Like so many of us, I find myself wobbling precariously to the tune of the arguments of the IN / OUT debate. Like a slightly overweight cat tight roping a garden fence, one could so easily fall to the left, no, the right, no the left…right…left…
I have some, though not a great, understanding of the intricacies and points being made. I can’t evaluate the financial implications of either side, nor can I ascertain which outcome will make us ‘safer’. I neither really like, nor fully trust the motives of many of the leaders of the arguments, nor do I want to devotedly follow a celebrity’s plea. I can’t believe the “facts” because nobody really knows, nobody can know. And I refuse to reduce the future of our nation to debates about immigration or unelected representatives, as important as these things are. What I can do is call on my largely reliable sense of what is going on and try to visualise the landscape into which I feel each side would lead us.
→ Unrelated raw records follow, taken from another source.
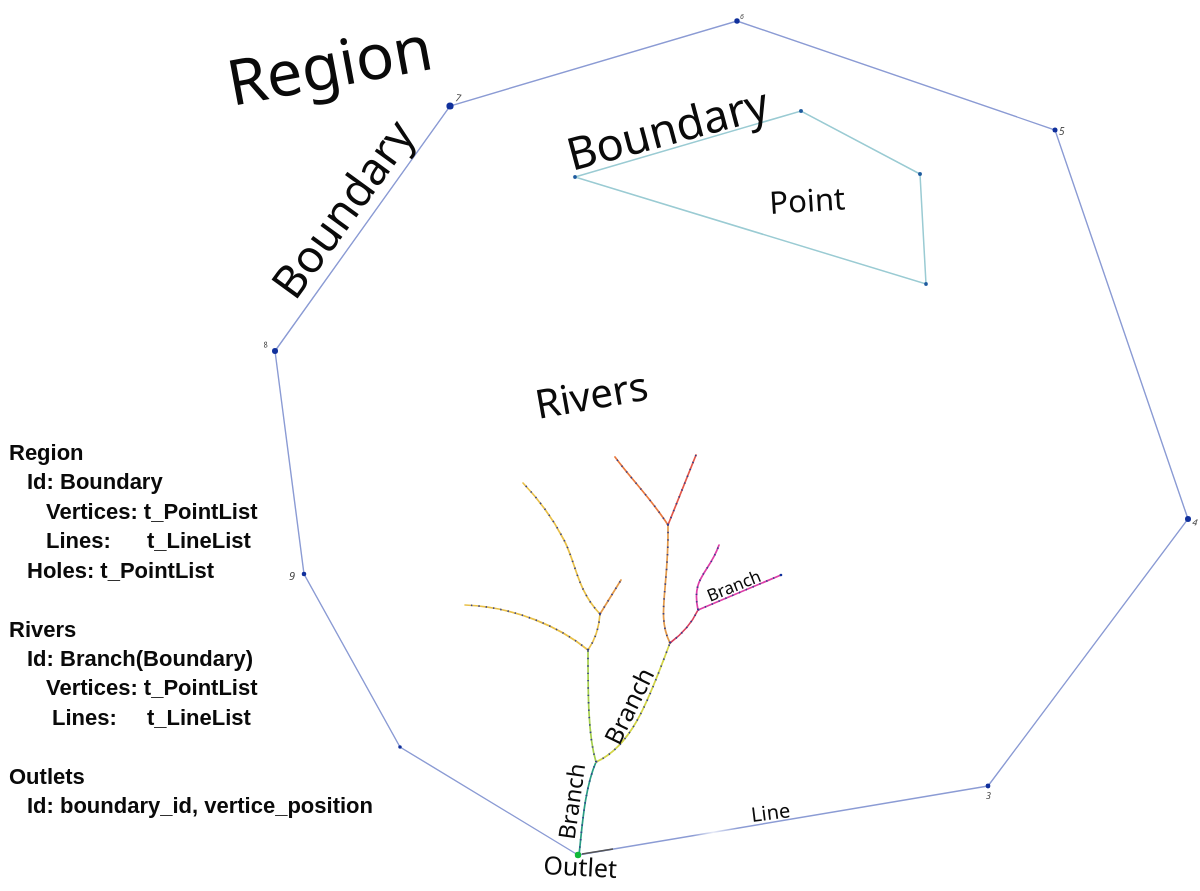
<!DOCTYPE html>
<html lang="en">
<head>
<meta charset="utf-8">
<title>Region, boundary and rivers</title>
<style>
:root {
  --paper: #fff;
  --ink: #0a0a0a;
  --outline: #8b9bd4;
  --vertex: #10309c;
  --hole: #9acbd3;
  --hole-vertex: #1d5a9e;
  --gold: #e8c04a;
  --amber: #e39a4a;
  --orange: #e8793f;
  --red: #e4584a;
  --crimson: #d8405f;
  --magenta: #dc3fa8;
  --lime: #a5cf4c;
  --yellow: #d3d548;
  --teal: #2a9c83;
  --outlet: #10b83a;
}
* { box-sizing: border-box; }
html, body { margin: 0; overflow: hidden; background: var(--paper); }
.diagram { position: relative; width: 1200px; height: 891px; overflow: hidden; color: var(--ink); }
.map { position: absolute; inset: 0; display: block; }
.map path, .map polygon, .map polyline, .map line { fill: none; }
.region { stroke: var(--outline); stroke-width: 1.4; }
.hole { stroke: var(--hole); stroke-width: 1.5; }
.vertices { fill: var(--vertex); }
.hole-vertices { fill: var(--hole-vertex); }
.rivers { stroke-width: 1.7; stroke-linecap: round; }
.river-points { stroke: #34408c; stroke-width: 1.6; stroke-dasharray: 1.4 6; }
.label {
  position: absolute; left: var(--x); top: var(--y);
  margin-top: -.888em; line-height: 1; white-space: nowrap;
  font-family: "Noto Sans", "Open Sans", sans-serif; font-size: var(--size);
  transform-origin: 0 .888em; transform: rotate(var(--turn));
}
.number { font-style: italic; color: #444; }
.schema {
  position: absolute; left: 9px; top: 438px; margin: 0;
  font: bold 22px/29.43px "Liberation Sans", Arial, sans-serif; white-space: nowrap;
}
.schema p { margin: 0; }
.schema section + section { margin-top: 29.43px; }
.level-1 { padding-left: 18px; }
.level-2 { padding-left: 37px; }
.level-2.inset { padding-left: 43px; }
.key { display: inline-block; width: 101px; }
.inset .key { width: 95px; }
</style>
</head>
<body>
<main class="diagram">
  <svg class="map" width="1200" height="891" viewBox="0 0 1200 891" aria-hidden="true">
    <defs>
      <linearGradient id="base-line" gradientUnits="userSpaceOnUse" x1="578" y1="855" x2="988" y2="786">
        <stop offset="0" stop-color="#8b9bd4"/>
        <stop offset=".28" stop-color="#8b9bd4"/>
        <stop offset=".33" stop-color="#e6eaf7"/>
        <stop offset=".39" stop-color="#8b9bd4"/>
        <stop offset="1" stop-color="#8b9bd4"/>
      </linearGradient>
      <g id="river-network">
        <path d="M579 855C582 830 584 790 596 762"/>
        <path d="M596 762C588 735 588 695 588 650"/>
        <path d="M596 762C634 745 650 695 670 643"/>
        <path d="M588 650C560 627 515 607 465 605"/>
        <path d="M588 650C595 640 599 628 600 614"/>
        <path d="M600 614C577 590 576 563 564 540Q548 509 523 483"/>
        <path d="M600 614L621 580"/>
        <path d="M670 643C656 615 669 590 668 525"/>
        <path d="M668 525C652 500 632 480 615 457"/>
        <path d="M668 525L696 455"/>
        <path d="M670 643Q689 629 698 610"/>
        <path d="M698 610C691 577 709 574 719 545"/>
        <path d="M698 610L781 575"/>
      </g>
    </defs>

    <g class="region">
      <polyline points="578,855 400,747 304,574 275,351 450,106 737,21 1055,130 1188,519 988,786"/>
      <line x1="578" y1="855" x2="988" y2="786" stroke="url(#base-line)"/>
      <line x1="582" y1="854" x2="613" y2="849" stroke="#555"/>
    </g>
    <g class="vertices">
      <circle cx="400" cy="747" r="1.8"/>
      <circle cx="304" cy="574" r="2.3"/>
      <circle cx="275" cy="351" r="3"/>
      <circle cx="450" cy="106" r="3.6"/>
      <circle cx="737" cy="21" r="2.7"/>
      <circle cx="1055" cy="130" r="2.5"/>
      <circle cx="1188" cy="519" r="3"/>
      <circle cx="988" cy="786" r="2.4"/>
    </g>

    <polygon class="hole" points="575,177 801,111 920,174 926,284"/>
    <g class="hole-vertices">
      <circle cx="575" cy="177" r="1.9"/>
      <circle cx="801" cy="111" r="2"/>
      <circle cx="920" cy="174" r="2"/>
      <circle cx="926" cy="284" r="1.9"/>
    </g>

    <g class="rivers">
      <path stroke="var(--teal)" d="M579 855C582 830 584 790 596 762"/>
      <path stroke="var(--lime)" d="M596 762C588 735 588 695 588 650"/>
      <path stroke="var(--yellow)" d="M596 762C634 745 650 695 670 643"/>
      <path stroke="var(--gold)" d="M588 650C560 627 515 607 465 605M588 650C595 640 599 628 600 614M600 614C577 590 576 563 564 540Q548 509 523 483"/>
      <path stroke="var(--amber)" d="M600 614L621 580M670 643C656 615 669 590 668 525"/>
      <path stroke="var(--orange)" d="M668 525C652 500 632 480 615 457"/>
      <path stroke="var(--red)" d="M668 525L696 455"/>
      <path stroke="var(--crimson)" d="M670 643Q689 629 698 610"/>
      <path stroke="var(--magenta)" d="M698 610C691 577 709 574 719 545M698 610L781 575"/>
    </g>
    <use class="river-points" href="#river-network"/>
    <circle cx="781" cy="575" r="1.3" fill="var(--vertex)"/>
    <circle cx="578" cy="855" r="3.2" fill="var(--outlet)"/>
  </svg>

  <span class="label" style="--x:232px;--y:106px;--size:63px;--turn:-10.5deg">Region</span>
  <span class="label" style="--x:295px;--y:302px;--size:45px;--turn:-54deg">Boundary</span>
  <span class="label" style="--x:572px;--y:171px;--size:45px;--turn:-15deg">Boundary</span>
  <span class="label" style="--x:770px;--y:215px;--size:31px;--turn:-3.5deg">Point</span>
  <span class="label" style="--x:538px;--y:420px;--size:40px;--turn:-10deg">Rivers</span>
  <span class="label" style="--x:710px;--y:602px;--size:17px;--turn:-22deg">Branch</span>
  <span class="label" style="--x:620px;--y:747px;--size:24.5px;--turn:-64deg">Branch</span>
  <span class="label" style="--x:575px;--y:840px;--size:23px;--turn:-82deg">Branch</span>
  <span class="label" style="--x:543px;--y:874px;--size:25px;--turn:3deg">Outlet</span>
  <span class="label" style="--x:752px;--y:823px;--size:20px;--turn:-7deg">Line</span>

  <span class="label number" style="--x:740px;--y:19px;--size:7px;--turn:0deg">6</span>
  <span class="label number" style="--x:455px;--y:101px;--size:10px;--turn:8deg">7</span>
  <span class="label number" style="--x:264px;--y:348px;--size:8px;--turn:-15deg">8</span>
  <span class="label number" style="--x:289px;--y:580px;--size:11px;--turn:0deg">9</span>
  <span class="label number" style="--x:1059px;--y:135px;--size:10px;--turn:0deg">5</span>
  <span class="label number" style="--x:1192px;--y:525px;--size:9px;--turn:10deg">4</span>
  <span class="label number" style="--x:986px;--y:799px;--size:9px;--turn:0deg">3</span>

  <div class="schema">
    <section>
      <p>Region</p>
      <p class="level-1">Id: Boundary</p>
      <p class="level-2">Vertices: t_PointList</p>
      <p class="level-2"><span class="key">Lines:</span>t_LineList</p>
      <p class="level-1">Holes: t_PointList</p>
    </section>
    <section>
      <p>Rivers</p>
      <p class="level-1">Id: Branch(Boundary)</p>
      <p class="level-2">Vertices: t_PointList</p>
      <p class="level-2 inset"><span class="key">Lines:</span>t_LineList</p>
    </section>
    <section>
      <p>Outlets</p>
      <p class="level-1">Id: boundary_id, vertice_position</p>
    </section>
  </div>
</main>
</body>
</html>
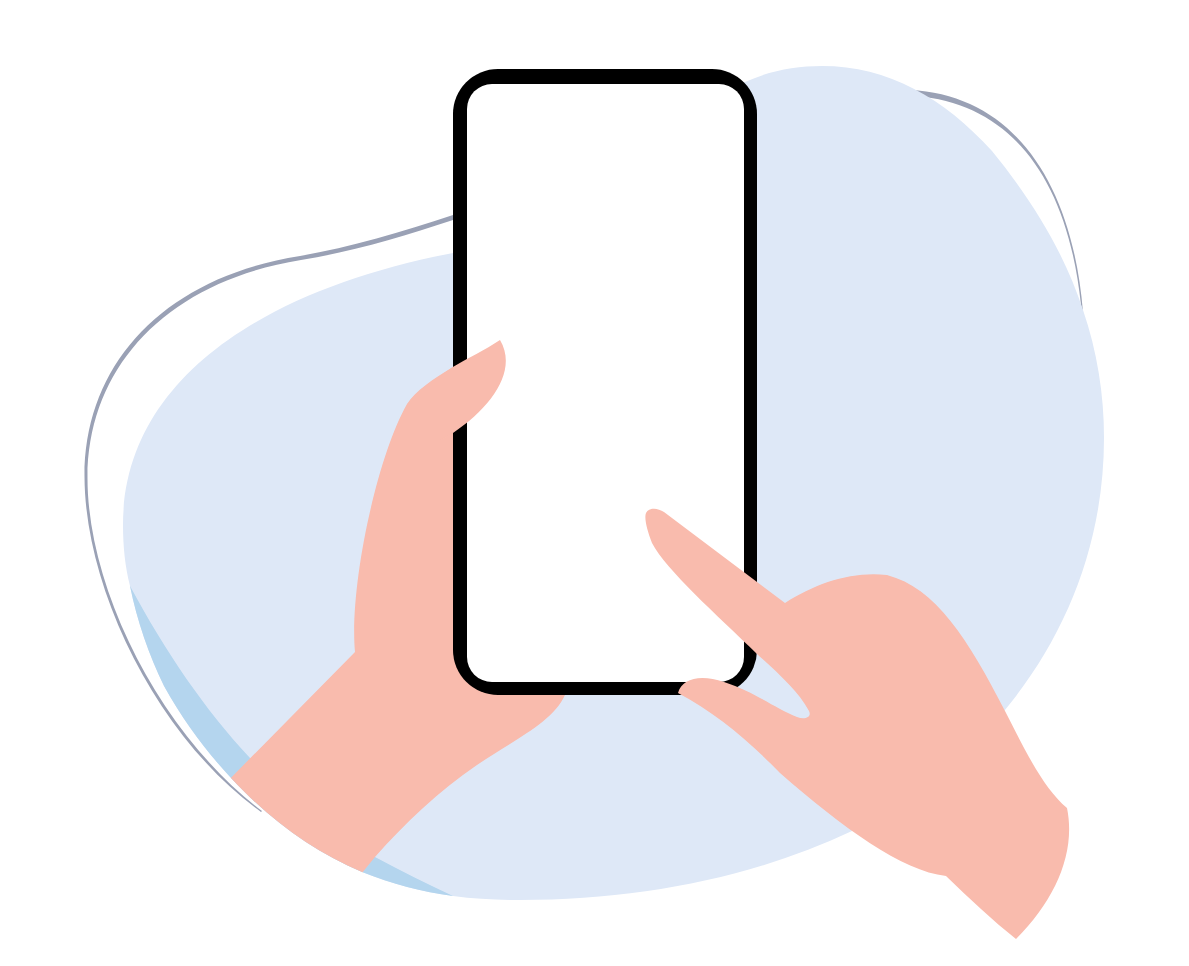
<!DOCTYPE html>
<html lang="en">
<head>
<meta charset="utf-8">
<title>Hands holding a smartphone</title>
<style>
:root {
  --paper: #ffffff;
  --blob: #dee8f7;
  --blob-shade: #b4d5ee;
  --contour: #9aa1b5;
  --skin: #f9bbad;
  --phone: #000000;
}
html, body { margin: 0; height: 100%; overflow: hidden; background: var(--paper); }
.illustration { display: block; width: 1189px; height: 966px; }
.blob { fill: var(--blob); }
.blob-shade { fill: var(--blob-shade); }
.contour { fill: var(--contour); }
.skin { fill: var(--skin); }
.phone-body { fill: var(--phone); }
.phone-screen { fill: var(--paper); }
</style>
</head>
<body>
<svg class="illustration" viewBox="0 0 1189 966" role="img" aria-label="Two hands holding and tapping a smartphone with a blank screen">
  <defs>
    <path id="blob-shape" d="M453 253 C560 225 640 137 745 82 C769 71 795 66 822 66 C888 66 944 98 992 151 C1032 200 1064 252 1083 310 C1097 351 1104 394 1104 438 C1104 543 1066 636 1005 710 C966 760 912 801 852 831 C755 877 640 900 520 900 C497 900 475 899 453 896 C422 892 392 884 362 872 C314 852 270 820 231 778 C206 751 184 722 164 686 C149 655 137 621 130 586 C125 566 123 546 123 525 C123 379 265 289 453 253 Z"/>
    <clipPath id="blob-clip"><use href="#blob-shape"/></clipPath>
  </defs>

  <g id="backdrop">
    <g class="contour">
      <path d="M453 215 C402 232 351 247 300 256 C165 277 84 363 84.500 477 C85 590 158 738 261 812 L262 811 C161 735 87 589 87.500 477 C88 365 169 281 301 260 C351 252 402 237 453 220 Z"/>
      <path d="M910 90 C1012 95 1072 180 1083 312 L1081 305 C1068 181 1013 104 916 96 Z"/>
    </g>
    <use class="blob" href="#blob-shape"/>
    <path class="blob-shade" clip-path="url(#blob-clip)" d="M130 586 C165 651 205 710 250 758 C288 798 330 832 375 857 C401 871 427 884 453 896 L440 930 L90 930 L90 586 Z"/>
  </g>

  <path id="holding-palm" class="skin" clip-path="url(#blob-clip)" d="M210 799 L355 652 C349 588 376 459 407 404 C415 391 433 379 453 367 L600 367 L600 695 L565 695 C553 722 514 740 477 765 C439 791 405 823 375 857 L362 873 L330 910 Z"/>

  <g id="phone">
    <rect class="phone-body" x="453" y="69" width="304" height="626" rx="45"/>
    <rect class="phone-screen" x="467" y="84" width="277" height="598" rx="25"/>
  </g>

  <path id="holding-thumb" class="skin" d="M452 367.500 C468 358 485 350 500 340 C518 370 492 407 453 433 L440 440 L440 376 Z"/>

  <path id="tapping-hand" class="skin" d="M664 512 L785 603 C816 583 852 571 887 575 C936 588 968 639 1005 711 C1025 750 1043 788 1067 808 C1076 852 1056 899 1016 939 C992 920 970 899 946 876 C902 871 843 828 780 773 C749 741 716 713 678 693 C682 678 701 674 724 682 C755 692 776 709 797 717 C805 720 812 717 809 711 C799 692 778 673 757 654 C717 615 666 570 652 543 C647 530 644 518 646 513 C649 507 658 508 664 512 Z"/>
</svg>
</body>
</html>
To land on the left, in my cartography-influenced vision, would be to land with an ungainly thud into the foggy, boggy territories of a Leave future. The fence would hide the cultural landmass and sunshine of Europe to the east while the vast, undulating Atlantic Ocean extends to the west. To fall to the right would be a gentler, softer landing into the more familiar, overgrown and mossy lawn of the stay-tus quo. Europe remains in sight, the Wild West playground of former explorers and voyagers (and Trump) largely obscured by the fence.
This ‘fence’, it’s less impenetrable of course than the Iron Curtain that snaked through Europe separating ideologies, but none-the-less it is a boundary. As I point out in my talks, prisons are the ultimate expression of ‘boundaries’. They keep certain people inside and protect the rest from them. An open park or garden, the countryside, they have looser boundaries and are more free for all, but also more open to abuse.
Then there’s the fat cat. Is that simply my sense of me right now, albeit not the rich banker kind? Or is it Britain, past its prime, no longer the lithe gymnast but a slightly paunchy, middle-aged version of itself, clinging to memory-inspired aspirations as it tries to cartwheel the bar of its greater past?
I guess I’ve already painted in words, the landscape into which I want (us) to fall. The EU is deeply flawed but so is the UK. So is the world. So for me the essential question is: do we as a nation want to be the Captain who abandoned the sinking Costa Concordia to save himself? Or do we want to live up to our well-deserved reputation as true Naval leaders and together, with our neighbours, navigate to safer shores the huge, struggling, peace-keeping ship of Europe with its precious cargo of people; people who are like us in essence and who want and need our help?